Introduction 1. A Canterbury Tale 2. Fetching Gentry from the University 3. Commencing M.A.: Acquaintances, Friends, and Connections 4. A Poet's Life in London 5. Lord Strange and Thomas Walsingham 6. Fortune Turns Base 7. A Trim Reckoning 8. The Dead Shepherd 9. Marlow Lost and Found Appendix: Transcriptions and Translations of Selected Documents References Index
Constance Brown Kuriyama is Professor of English at Texas Tech University. She is the author of Hammer or Anvil: Psychological Patterns in Christopher Marlowe's Plays, coeditor of A Poet and a Filthy Play-maker: New Essays on Christopher Marlowe, and translator and editor of The Intimate Charlie Chaplin.

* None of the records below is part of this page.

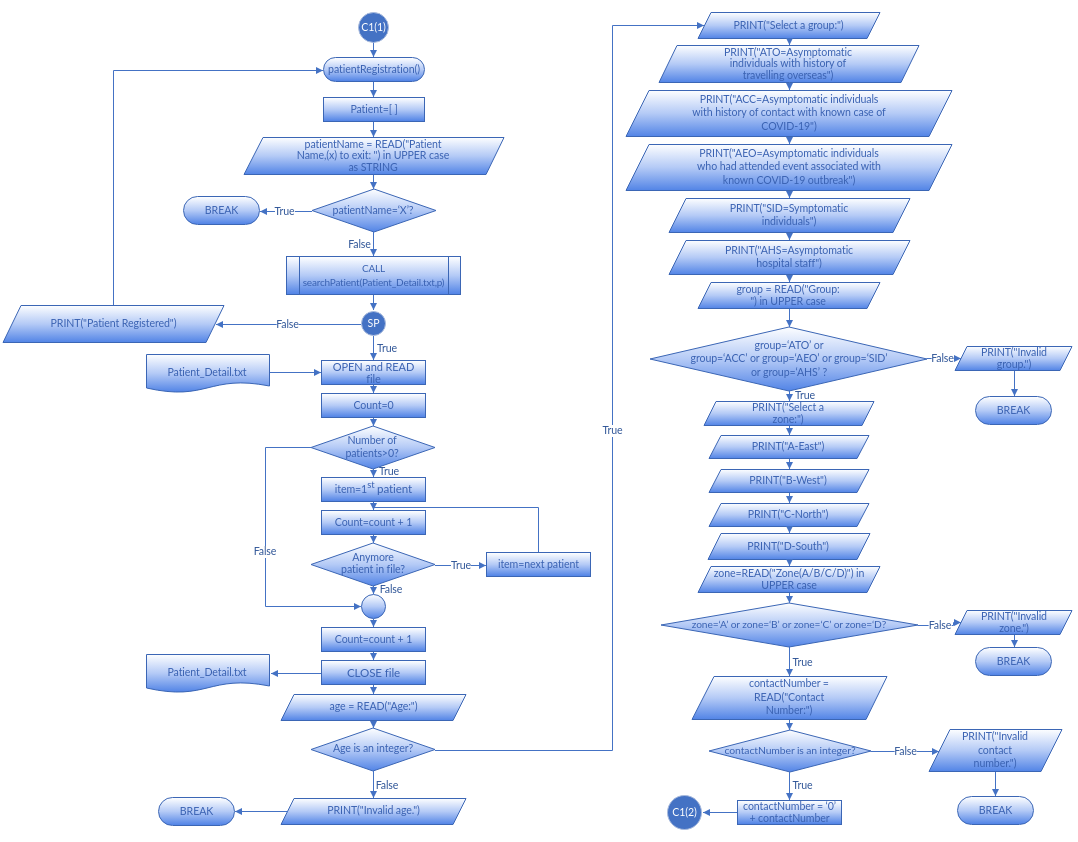
<!DOCTYPE html>
<html lang="en">
<head>
<meta charset="utf-8">
<title>Patient registration flowchart</title>
<style>
:root {
  --paper: #fff;
  --line: #4472c4;
  --edge: #3b66b5;
  --ink: #3a62b2;
  --label: #2f5597;
  --light: #fdfeff;
  --mid: #b4caf6;
  --deep: #5284e6;
}
* { box-sizing: border-box; }
body { margin: 0; background: var(--paper); }
.flowchart {
  position: relative;
  width: 1078px;
  height: 842px;
  overflow: hidden;
  background: var(--paper);
  font: 10.6px/13.5px Lato, Inter, sans-serif;
  letter-spacing: -.1px;
  color: var(--ink);
}
.drawing { position: absolute; left: 0; top: 0; }
.links { fill: none; stroke: var(--line); }
.links .arrow { marker-end: url(#tip); }
.shapes { fill: url(#shade); stroke: var(--edge); }
.node, .branch {
  position: absolute;
  left: calc(var(--x) * 1px);
  top: calc(var(--y) * 1px);
  display: flex;
  align-items: center;
  justify-content: center;
  text-align: center;
  white-space: nowrap;
}
.node { width: calc(var(--w) * 1px); height: calc(var(--h) * 1px); }
.process, .terminal {
  border: 1px solid var(--edge);
  background: linear-gradient(var(--light), var(--mid) 50%, var(--deep));
}
.terminal { border-radius: 15px; }
.connector {
  border: 1px solid #a9bbdd;
  border-radius: 50%;
  background: var(--line);
  color: var(--paper);
}
.large { font-size: 11.6px; }
.tight { line-height: 11.6px; }
.call { font-size: 10px; letter-spacing: -.2px; }
.branch {
  transform: translate(-50%, calc(1px - 50%));
  height: 12px;
  color: var(--label);
}
.on-line { background: var(--paper); }
sup { font-size: 9.5px; line-height: 0; vertical-align: 5px; }
</style>
</head>
<body>
<main class="flowchart">
<svg class="drawing" width="1078" height="842" viewBox="0 0 1078 842" aria-hidden="true">
  <defs>
    <linearGradient id="shade" x1="0" y1="0" x2="0" y2="1">
      <stop offset="0" stop-color="#fdfeff"/>
      <stop offset=".5" stop-color="#b4caf6"/>
      <stop offset="1" stop-color="#5284e6"/>
    </linearGradient>
    <marker id="tip" markerUnits="userSpaceOnUse" markerWidth="8" markerHeight="8" refX="7" refY="4" orient="auto">
      <path d="M0 0.5L7 4L0 7.5Z" fill="#4472c4"/>
    </marker>
    <path id="document" d="M146.5 .5H269.5V32C208 20 208 48 146.5 34Z"/>
  </defs>
  <g class="shapes">
    <g id="inputs-and-outputs">
      <polygon points="263,137.5 504,137.5 486,174.5 244,174.5"/>
      <polygon points="21,305.5 224,305.5 206,342.5 3,342.5"/>
      <polygon points="294,694.5 466,694.5 453,720.5 281,720.5"/>
      <polygon points="294,798.5 466,798.5 453,824.5 281,824.5"/>
      <polygon points="711,12.5 880,12.5 867,38.5 698,38.5"/>
      <polygon points="677,45.5 919,45.5 901,82.5 659,82.5"/>
      <polygon points="649,90.5 952,90.5 929,136.5 626,136.5"/>
      <polygon points="649,144.5 952,144.5 929,190.5 626,190.5"/>
      <polygon points="686,198.5 910,198.5 893,232.5 669,232.5"/>
      <polygon points="686,240.5 910,240.5 893,274.5 669,274.5"/>
      <polygon points="711,282.5 880,282.5 867,308.5 698,308.5"/>
      <polygon points="967,346.5 1072,346.5 1060,370.5 955,370.5"/>
      <polygon points="716,401.5 874,401.5 862,425.5 704,425.5"/>
      <polygon points="721,435.5 869,435.5 857,458.5 709,458.5"/>
      <polygon points="721,469.5 869,469.5 857,492.5 709,492.5"/>
      <polygon points="721,503.5 869,503.5 857,526.5 709,526.5"/>
      <polygon points="721,533.5 870,533.5 857,559.5 708,559.5"/>
      <polygon points="711,566.5 880,566.5 867,592.5 698,592.5"/>
      <polygon points="967,610.5 1072,610.5 1060,634.5 955,634.5"/>
      <polygon points="714,676.5 887,676.5 866,719.5 692,719.5"/>
      <polygon points="950,729.5 1062,729.5 1041,771.5 929,771.5"/>
    </g>
    <g id="decisions">
      <polygon points="312,210.5 374,189 436,210.5 374,232"/>
      <polygon points="311,447.5 373,426 435,447.5 373,469"/>
      <polygon points="311,564.5 373,543 435,564.5 373,586"/>
      <polygon points="311,749.5 373,728 435,749.5 373,771"/>
      <polygon points="650,359 789,327 927,359 789,391"/>
      <polygon points="661,625 789,603 918,625 789,647"/>
      <polygon points="709,751 790,730 871,751 790,772"/>
    </g>
    <use href="#document" y="354"/>
    <use href="#document" y="654"/>
    <circle cx="373.5" cy="606.5" r="12"/>
  </g>
  <g class="links">
    <g id="registration-links">
      <path class="arrow" d="M373.5 42V57"/>
      <path class="arrow" d="M373.5 82V97"/>
      <path class="arrow" d="M373.5 122V137"/>
      <path class="arrow" d="M373.5 175V189"/>
      <path class="arrow" d="M312 211.5H260"/>
      <path class="arrow" d="M373.5 232V256"/>
      <path class="arrow" d="M373.5 295V310"/>
      <path class="arrow" d="M361 324.5H216"/>
      <path class="arrow" d="M113.5 305V70.5H323"/>
      <path class="arrow" d="M373.5 336V360"/>
      <path class="arrow" d="M270 372.5H321"/>
    </g>
    <g id="file-links">
      <path class="arrow" d="M373.5 385V393"/>
      <path class="arrow" d="M373.5 418V426"/>
      <path class="arrow" d="M373.5 469V477"/>
      <path class="arrow" d="M373.5 502V510"/>
      <path class="arrow" d="M373.5 535V543"/>
      <path class="arrow" d="M435 565.5H486"/>
      <path d="M538.5 552V507.5H373"/>
      <path class="arrow" d="M373.5 586V594"/>
      <path class="arrow" d="M312 447.5H265.5V606.5H361"/>
      <path class="arrow" d="M373.5 619V627"/>
      <path class="arrow" d="M373.5 652V660"/>
      <path class="arrow" d="M321 673.5H271"/>
      <path class="arrow" d="M373.5 685V694"/>
      <path class="arrow" d="M373.5 721V728"/>
      <path class="arrow" d="M373.5 771V798"/>
      <path class="arrow" d="M288 811.5H235"/>
      <path class="arrow" d="M435 750.5H612.5V25.5H704"/>
    </g>
    <g id="group-links">
      <path class="arrow" d="M789.5 38V45"/>
      <path class="arrow" d="M789.5 82V90"/>
      <path class="arrow" d="M789.5 137V144"/>
      <path class="arrow" d="M789.5 191V198"/>
      <path class="arrow" d="M789.5 233V240"/>
      <path class="arrow" d="M789.5 275V282"/>
      <path class="arrow" d="M789.5 309V327"/>
      <path class="arrow" d="M927 358.5H961"/>
      <path class="arrow" d="M1014.5 371V396"/>
      <path class="arrow" d="M789.5 391V401"/>
    </g>
    <g id="zone-links">
      <path class="arrow" d="M789.5 426V435"/>
      <path class="arrow" d="M789.5 459V469"/>
      <path class="arrow" d="M789.5 493V503"/>
      <path class="arrow" d="M789.5 527V533"/>
      <path class="arrow" d="M789.5 560V566"/>
      <path class="arrow" d="M789.5 593V603"/>
      <path class="arrow" d="M918 625.5H953.5V622.5H961"/>
      <path class="arrow" d="M1014.5 635V647"/>
      <path class="arrow" d="M789.5 647V676"/>
    </g>
    <g id="contact-links">
      <path class="arrow" d="M789.5 720V730"/>
      <path class="arrow" d="M871 751.5H939"/>
      <path class="arrow" d="M995.5 772V796"/>
      <path class="arrow" d="M789.5 772V800"/>
      <path class="arrow" d="M737 812.5H703"/>
    </g>
  </g>
</svg>

<section aria-label="Patient registration">
  <div class="node connector" style="--x:358;--y:12;--w:31;--h:31">C1(1)</div>
  <div class="node terminal" style="--x:323;--y:57;--w:102;--h:25">patientRegistration()</div>
  <div class="node process" style="--x:323;--y:97;--w:102;--h:25">Patient=[ ]</div>
  <div class="node tight" style="--x:294;--y:137;--w:158;--h:38">patientName = READ("Patient<br>Name,(x) to exit: ") in UPPER case<br>as STRING</div>
  <div class="node" style="--x:313;--y:196;--w:120;--h:30">patientName=‘X’?</div>
  <div class="node terminal" style="--x:183;--y:196;--w:77;--h:29">BREAK</div>
  <div class="node process call" style="--x:286;--y:256;--w:175;--h:39">
    <svg class="drawing" width="173" height="37" aria-hidden="true"><path d="M12.5 0V37M161.5 0V37" stroke="#3b66b5"/></svg>
    <span>CALL<br>searchPatient(Patient_Detail.txt,p)</span>
  </div>
  <div class="node connector" style="--x:361;--y:311;--w:25;--h:25">SP</div>
  <div class="node" style="--x:33;--y:309;--w:161;--h:30">PRINT("Patient Registered")</div>
</section>

<section aria-label="Patient file">
  <div class="node" style="--x:146;--y:359;--w:122;--h:28">Patient_Detail.txt</div>
  <div class="node process tight" style="--x:321;--y:360;--w:105;--h:25;font-size:11px">OPEN and READ<br>file</div>
  <div class="node process" style="--x:321;--y:393;--w:105;--h:25">Count=0</div>
  <div class="node" style="--x:322;--y:432;--w:100;--h:30">Number of<br>patients&gt;0?</div>
  <div class="node process" style="--x:321;--y:477;--w:105;--h:25"><span>item=1<sup>st</sup> <span class="large">patient</span></span></div>
  <div class="node process" style="--x:321;--y:510;--w:105;--h:25">Count=count + 1</div>
  <div class="node tight" style="--x:312;--y:549;--w:122;--h:30">Anymore<br>patient in file?</div>
  <div class="node process" style="--x:486;--y:552;--w:105;--h:25">item=next patient</div>
  <div class="node process" style="--x:321;--y:627;--w:105;--h:25">Count=count + 1</div>
  <div class="node process large" style="--x:321;--y:660;--w:105;--h:25">CLOSE file</div>
  <div class="node" style="--x:146;--y:659;--w:122;--h:28">Patient_Detail.txt</div>
  <div class="node" style="--x:300;--y:694;--w:147;--h:26">age = READ("Age:")</div>
  <div class="node" style="--x:312;--y:735;--w:122;--h:28">Age is an integer?</div>
  <div class="node" style="--x:300;--y:798;--w:147;--h:26">PRINT("Invalid age.")</div>
  <div class="node terminal" style="--x:158;--y:797;--w:77;--h:29">BREAK</div>
</section>

<section aria-label="Group selection">
  <div class="node" style="--x:714;--y:13;--w:149;--h:25">PRINT("Select a group:")</div>
  <div class="node tight" style="--x:688;--y:45;--w:200;--h:38">PRINT("ATO=Asymptomatic<br>individuals with history of<br>travelling overseas")</div>
  <div class="node" style="--x:664;--y:90;--w:250;--h:46">PRINT("ACC=Asymptomatic individuals<br>with history of contact with known case of<br>COVID-19")</div>
  <div class="node" style="--x:664;--y:144;--w:250;--h:46">PRINT("AEO=Asymptomatic individuals<br>who had attended event associated with<br>known COVID-19 outbreak")</div>
  <div class="node" style="--x:700;--y:198;--w:178;--h:34">PRINT("SID=Symptomatic<br>individuals")</div>
  <div class="node" style="--x:700;--y:240;--w:178;--h:34">PRINT("AHS=Asymptomatic<br>hospital staff")</div>
  <div class="node tight" style="--x:718;--y:282;--w:140;--h:27">group = READ("Group:<br>") in UPPER case</div>
  <div class="node" style="--x:664;--y:338;--w:250;--h:42">group=‘ATO’ or<br>group=‘ACC’ or group=‘AEO’ or group=‘SID’<br>or group=‘AHS’ ?</div>
  <div class="node tight" style="--x:964;--y:346;--w:100;--h:25">PRINT("Invalid<br>group.")</div>
  <div class="node terminal" style="--x:975;--y:396;--w:77;--h:29">BREAK</div>
</section>

<section aria-label="Zone selection">
  <div class="node tight" style="--x:728;--y:401;--w:120;--h:25">PRINT("Select a<br>zone:")</div>
  <div class="node" style="--x:728;--y:435;--w:120;--h:24">PRINT("A-East")</div>
  <div class="node" style="--x:728;--y:469;--w:120;--h:24">PRINT("B-West")</div>
  <div class="node" style="--x:728;--y:503;--w:120;--h:24">PRINT("C-North")</div>
  <div class="node" style="--x:728;--y:534;--w:120;--h:25">PRINT("D-South")</div>
  <div class="node tight" style="--x:709;--y:566;--w:160;--h:27">zone=READ("Zone(A/B/C/D)") in<br>UPPER case</div>
  <div class="node" style="--x:689;--y:610;--w:200;--h:30;font-size:10.2px">zone=‘A’ or zone=‘B’ or zone=‘C’ or zone=‘D?</div>
  <div class="node tight" style="--x:964;--y:610;--w:100;--h:25">PRINT("Invalid<br>zone.")</div>
  <div class="node terminal" style="--x:975;--y:647;--w:77;--h:29">BREAK</div>
</section>

<section aria-label="Contact number">
  <div class="node" style="--x:719;--y:676;--w:140;--h:43">contactNumber =<br>READ("Contact<br>Number:")</div>
  <div class="node" style="--x:715;--y:737;--w:150;--h:28;font-size:10.4px">contactNumber is an integer?</div>
  <div class="node" style="--x:945;--y:729;--w:100;--h:43">PRINT("Invalid<br>contact<br>number.")</div>
  <div class="node terminal" style="--x:957;--y:796;--w:77;--h:29">BREAK</div>
  <div class="node process tight" style="--x:737;--y:800;--w:105;--h:25">contactNumber = ‘0’<br>+ contactNumber</div>
  <div class="node connector" style="--x:667;--y:795;--w:35;--h:35">C1(2)</div>
</section>

<section aria-label="Branch labels">
  <span class="branch on-line" style="--x:284.5;--y:211">True</span>
  <span class="branch" style="--x:359.5;--y:244">False</span>
  <span class="branch on-line" style="--x:287.5;--y:324">False</span>
  <span class="branch" style="--x:387;--y:348">True</span>
  <span class="branch" style="--x:389;--y:471">True</span>
  <span class="branch on-line" style="--x:265;--y:551">False</span>
  <span class="branch on-line" style="--x:461;--y:565">True</span>
  <span class="branch" style="--x:391;--y:589">False</span>
  <span class="branch" style="--x:387;--y:785">False</span>
  <span class="branch on-line" style="--x:612.5;--y:430">True</span>
  <span class="branch" style="--x:805;--y:395">True</span>
  <span class="branch on-line" style="--x:942.5;--y:358">False</span>
  <span class="branch on-line" style="--x:940;--y:625">False</span>
  <span class="branch" style="--x:802.5;--y:662">True</span>
  <span class="branch on-line" style="--x:905.5;--y:751">False</span>
  <span class="branch" style="--x:802.5;--y:785">True</span>
</section>
</main>
</body>
</html>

"In this more speculative life of Marlowe, Kuriyama provides insightful details into English education, politics, and religion during the Renaissance."-Library Journal, May 2002 "Kuriyama has written a smart 'life' shot through with learning-a timely look at the most notorious early modern 'badboy' and his reputation."-Studies in English Literature, Spring 2003 "Although Kuriyama devotes plenty of space to the writer's posthumous progress, ... the real value of her book lies in the prevailing skepticism with which she treats her subject: the documentary evidence and the conspiracy theories favored throughout the past century."-Michael Caines, Times Literary Supplement, 20 September 2002 "Double agents, barroom brawls, counterfeit coins, paid informants, hired henchmen, intelligence networks spanning foreign locales, and dashing gents sent on clandestine missions for Her Majesty's secret service-descriptions from the most recent James Bond film? No, just some of the disputed details from Constance Brown Kuriyama's new biography of Christopher Marlowe... My own sense is that the actual 'facts' of the poet and playwright's life lie somewhere between the wild speculations of Marlowe's more imaginative biographer's and Kuriyama's necessary and important corrective to them."-Robert Sawyer, South Atlantic Review, Summer 2003 "Constance Brown Kuriyama's new book on Christopher Marlowe offers a refreshing counter to some of the more speculative and conspiracy-theory oriented works of literary biography on the young playwright. In her methodological introduction she presents a candid and honest overview of the demands and pitfalls of biographical writing and illustrates some of the dangers for Marlowe scholarship of valorizing a documentary-based approach without considering the immediate context of chosen primary materials... Kuriyama's book is clearly presented with chapters structured around successive stages of Marlowe's personal development... as a readable introduction to the playwright's life this book offers students a highly commendable combination of both primary and secondary material."-Matthew Woodcock, Sixteenth Century Journal "Christopher Marlowe: A Renaissance Life is unlike any biography of Marlowe that I know. It is an indispensable sourcebook as well as a biography. Constance Brown Kuriyama's authoritative book includes documents that have never been reprinted before."-Maurice Charney, Rutgers University "It is not easy to write a temperate biography of a young man reputed to be 'intemperate and of cruel hart,' but Constance Brown Kuriyama does just that. With cool reason and fresh research, she throws water onto the conspiratorial fire that today surrounds Marlowe's life and death, and in the process she makes a splash of her own. The Marlowe she constructs is a more complex and humane historical figure than the one we have inherited. At the center of her narrative is the shift that occurred late in Marlowe's life, a shift reflected in the diminution of his tragic heroes: recognizing that it was impossible to be the superman he had put on the stage, he became resentful, angry, and finally explosive."-Patrick Cheney, author of Marlowe's Counterfeit Profession: Ovid, Spenser, Counter-Nationhood